◆ What you will do
Lines outside the range are not wanted. Give again exactly the lines between the line holding "align-items: center;" and the line holding "408C585 379 604", inclusive, from the listing below.

◆ Supplied records
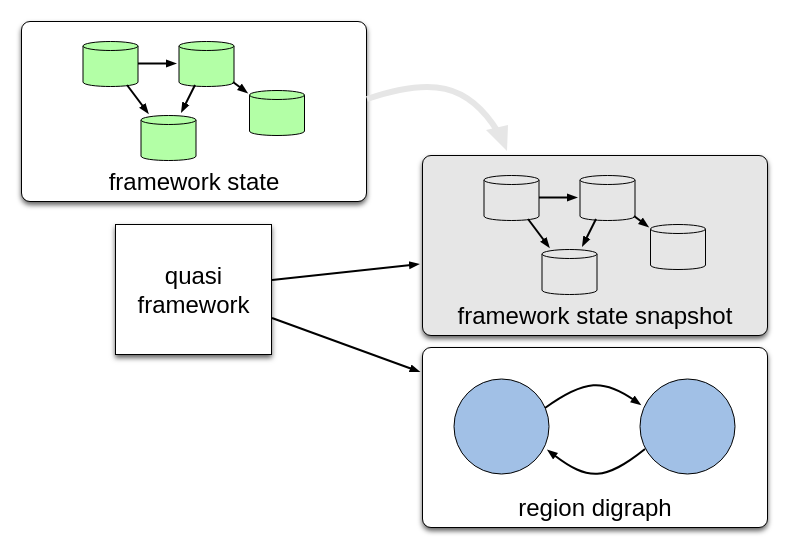
<!DOCTYPE html>
<html lang="en">
<head>
<meta charset="utf-8">
<title>Quasi framework diagram</title>
<style>
:root {
  --ink: #000;
  --paper: #fff;
  --live: #b3ffa6;
  --snapshot: #e6e6e6;
  --region: #a1c0e6;
  --copy-arrow: #e6e6e6;
}
* { box-sizing: border-box; }
body { margin: 0; background: var(--paper); }
.diagram {
  position: relative;
  width: 788px;
  height: 548px;
  overflow: hidden;
  background: var(--paper);
  color: var(--ink);
  font: 24px/28px "Liberation Sans", Arial, sans-serif;
  text-align: center;
}
.node {
  position: absolute;
  display: flex;
  justify-content: center;
  border: 1px solid var(--ink);
  background: var(--paper);
  box-shadow: 0 3px 5px rgba(0, 0, 0, .62);
}
.node p { margin: 0; white-space: nowrap; }
.panel {
  width: 346px;
  height: 181px;
  align-items: flex-end;
  padding-bottom: 5px;
  border-radius: 9px;
}
.state { left: 21px; top: 21px; }
.state-snapshot { left: 422px; top: 155px; background: var(--snapshot); }
.region-digraph { left: 422px; top: 347px; }
.quasi {
  left: 115px;
  top: 224px;
  width: 157px;
  height: 131px;
  align-items: center;
  line-height: 29px;
}
.drawing { position: absolute; inset: 0; }
.store, .region { stroke: var(--ink); stroke-width: 1; }
.live { fill: var(--live); }
.frozen { fill: var(--snapshot); }
.region { fill: var(--region); }
.arrow { fill: none; stroke: var(--ink); stroke-width: 2; marker-end: url(#arrowhead); }
.copy-line { fill: none; stroke: var(--copy-arrow); stroke-width: 6; }
.copy-head { fill: var(--copy-arrow); }
</style>
</head>
<body>
<main class="diagram">
  <section class="node panel state"><p>framework state</p></section>
  <section class="node panel state-snapshot"><p>framework state snapshot</p></section>
  <section class="node panel region-digraph"><p>region digraph</p></section>
  <section class="node quasi"><p>quasi<br>framework</p></section>

  <svg class="drawing" width="788" height="548" viewBox="0 0 788 548" aria-hidden="true">
    <defs>
      <marker id="arrowhead" markerUnits="userSpaceOnUse" markerWidth="12" markerHeight="10" refX="2" refY="5" orient="auto">
        <polygon points="0,1 11,5 0,9"/>
      </marker>
      <g id="cylinder">
        <path d="M0 5V41C0 47 55 47 55 41V5"/>
        <ellipse cx="27.5" cy="5" rx="27.5" ry="4.5"/>
      </g>
      <g id="store-graph">
        <use href="#cylinder" x="83" y="41"/>
        <use href="#cylinder" x="179" y="41"/>
        <use href="#cylinder" x="141" y="115"/>
        <use href="#cylinder" x="249.5" y="90"/>
      </g>
      <g id="store-links">
        <path class="arrow" d="M138 63.5H168"/>
        <path class="arrow" d="M127 85L143.5 107"/>
        <path class="arrow" d="M195 85L185 105"/>
        <path class="arrow" d="M233 82L241 88"/>
      </g>
    </defs>

    <g class="copy">
      <path class="copy-line" d="M367 99C431 77 468 83 498 132"/>
      <polygon class="copy-head" points="486,130 508,125 507,151"/>
    </g>

    <use class="store live" href="#store-graph"/>
    <use href="#store-links"/>

    <g transform="translate(401 134)">
      <use class="store frozen" href="#store-graph"/>
      <use href="#store-links"/>
    </g>

    <g class="regions">
      <circle class="region" cx="501.5" cy="426.5" r="47.5"/>
      <circle class="region" cx="687.5" cy="426.5" r="47.5"/>
      <path class="arrow" d="M545 408C585 379 604 379 634 400"/>
      <path class="arrow" d="M645 449C605 481 588 481 554 455"/>
    </g>

    <g class="framework-links">
      <path class="arrow" d="M272 280L411 265"/>
      <path class="arrow" d="M272 318L412 369"/>
    </g>
  </svg>
</main>
</body>
</html>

◆ Solution to the exercise
  align-items: center;
  line-height: 29px;
}
.drawing { position: absolute; inset: 0; }
.store, .region { stroke: var(--ink); stroke-width: 1; }
.live { fill: var(--live); }
.frozen { fill: var(--snapshot); }
.region { fill: var(--region); }
.arrow { fill: none; stroke: var(--ink); stroke-width: 2; marker-end: url(#arrowhead); }
.copy-line { fill: none; stroke: var(--copy-arrow); stroke-width: 6; }
.copy-head { fill: var(--copy-arrow); }
</style>
</head>
<body>
<main class="diagram">
  <section class="node panel state"><p>framework state</p></section>
  <section class="node panel state-snapshot"><p>framework state snapshot</p></section>
  <section class="node panel region-digraph"><p>region digraph</p></section>
  <section class="node quasi"><p>quasi<br>framework</p></section>

  <svg class="drawing" width="788" height="548" viewBox="0 0 788 548" aria-hidden="true">
    <defs>
      <marker id="arrowhead" markerUnits="userSpaceOnUse" markerWidth="12" markerHeight="10" refX="2" refY="5" orient="auto">
        <polygon points="0,1 11,5 0,9"/>
      </marker>
      <g id="cylinder">
        <path d="M0 5V41C0 47 55 47 55 41V5"/>
        <ellipse cx="27.5" cy="5" rx="27.5" ry="4.5"/>
      </g>
      <g id="store-graph">
        <use href="#cylinder" x="83" y="41"/>
        <use href="#cylinder" x="179" y="41"/>
        <use href="#cylinder" x="141" y="115"/>
        <use href="#cylinder" x="249.5" y="90"/>
      </g>
      <g id="store-links">
        <path class="arrow" d="M138 63.5H168"/>
        <path class="arrow" d="M127 85L143.5 107"/>
        <path class="arrow" d="M195 85L185 105"/>
        <path class="arrow" d="M233 82L241 88"/>
      </g>
    </defs>

    <g class="copy">
      <path class="copy-line" d="M367 99C431 77 468 83 498 132"/>
      <polygon class="copy-head" points="486,130 508,125 507,151"/>
    </g>

    <use class="store live" href="#store-graph"/>
    <use href="#store-links"/>

    <g transform="translate(401 134)">
      <use class="store frozen" href="#store-graph"/>
      <use href="#store-links"/>
    </g>

    <g class="regions">
      <circle class="region" cx="501.5" cy="426.5" r="47.5"/>
      <circle class="region" cx="687.5" cy="426.5" r="47.5"/>
      <path class="arrow" d="M545 408C585 379 604 379 634 400"/>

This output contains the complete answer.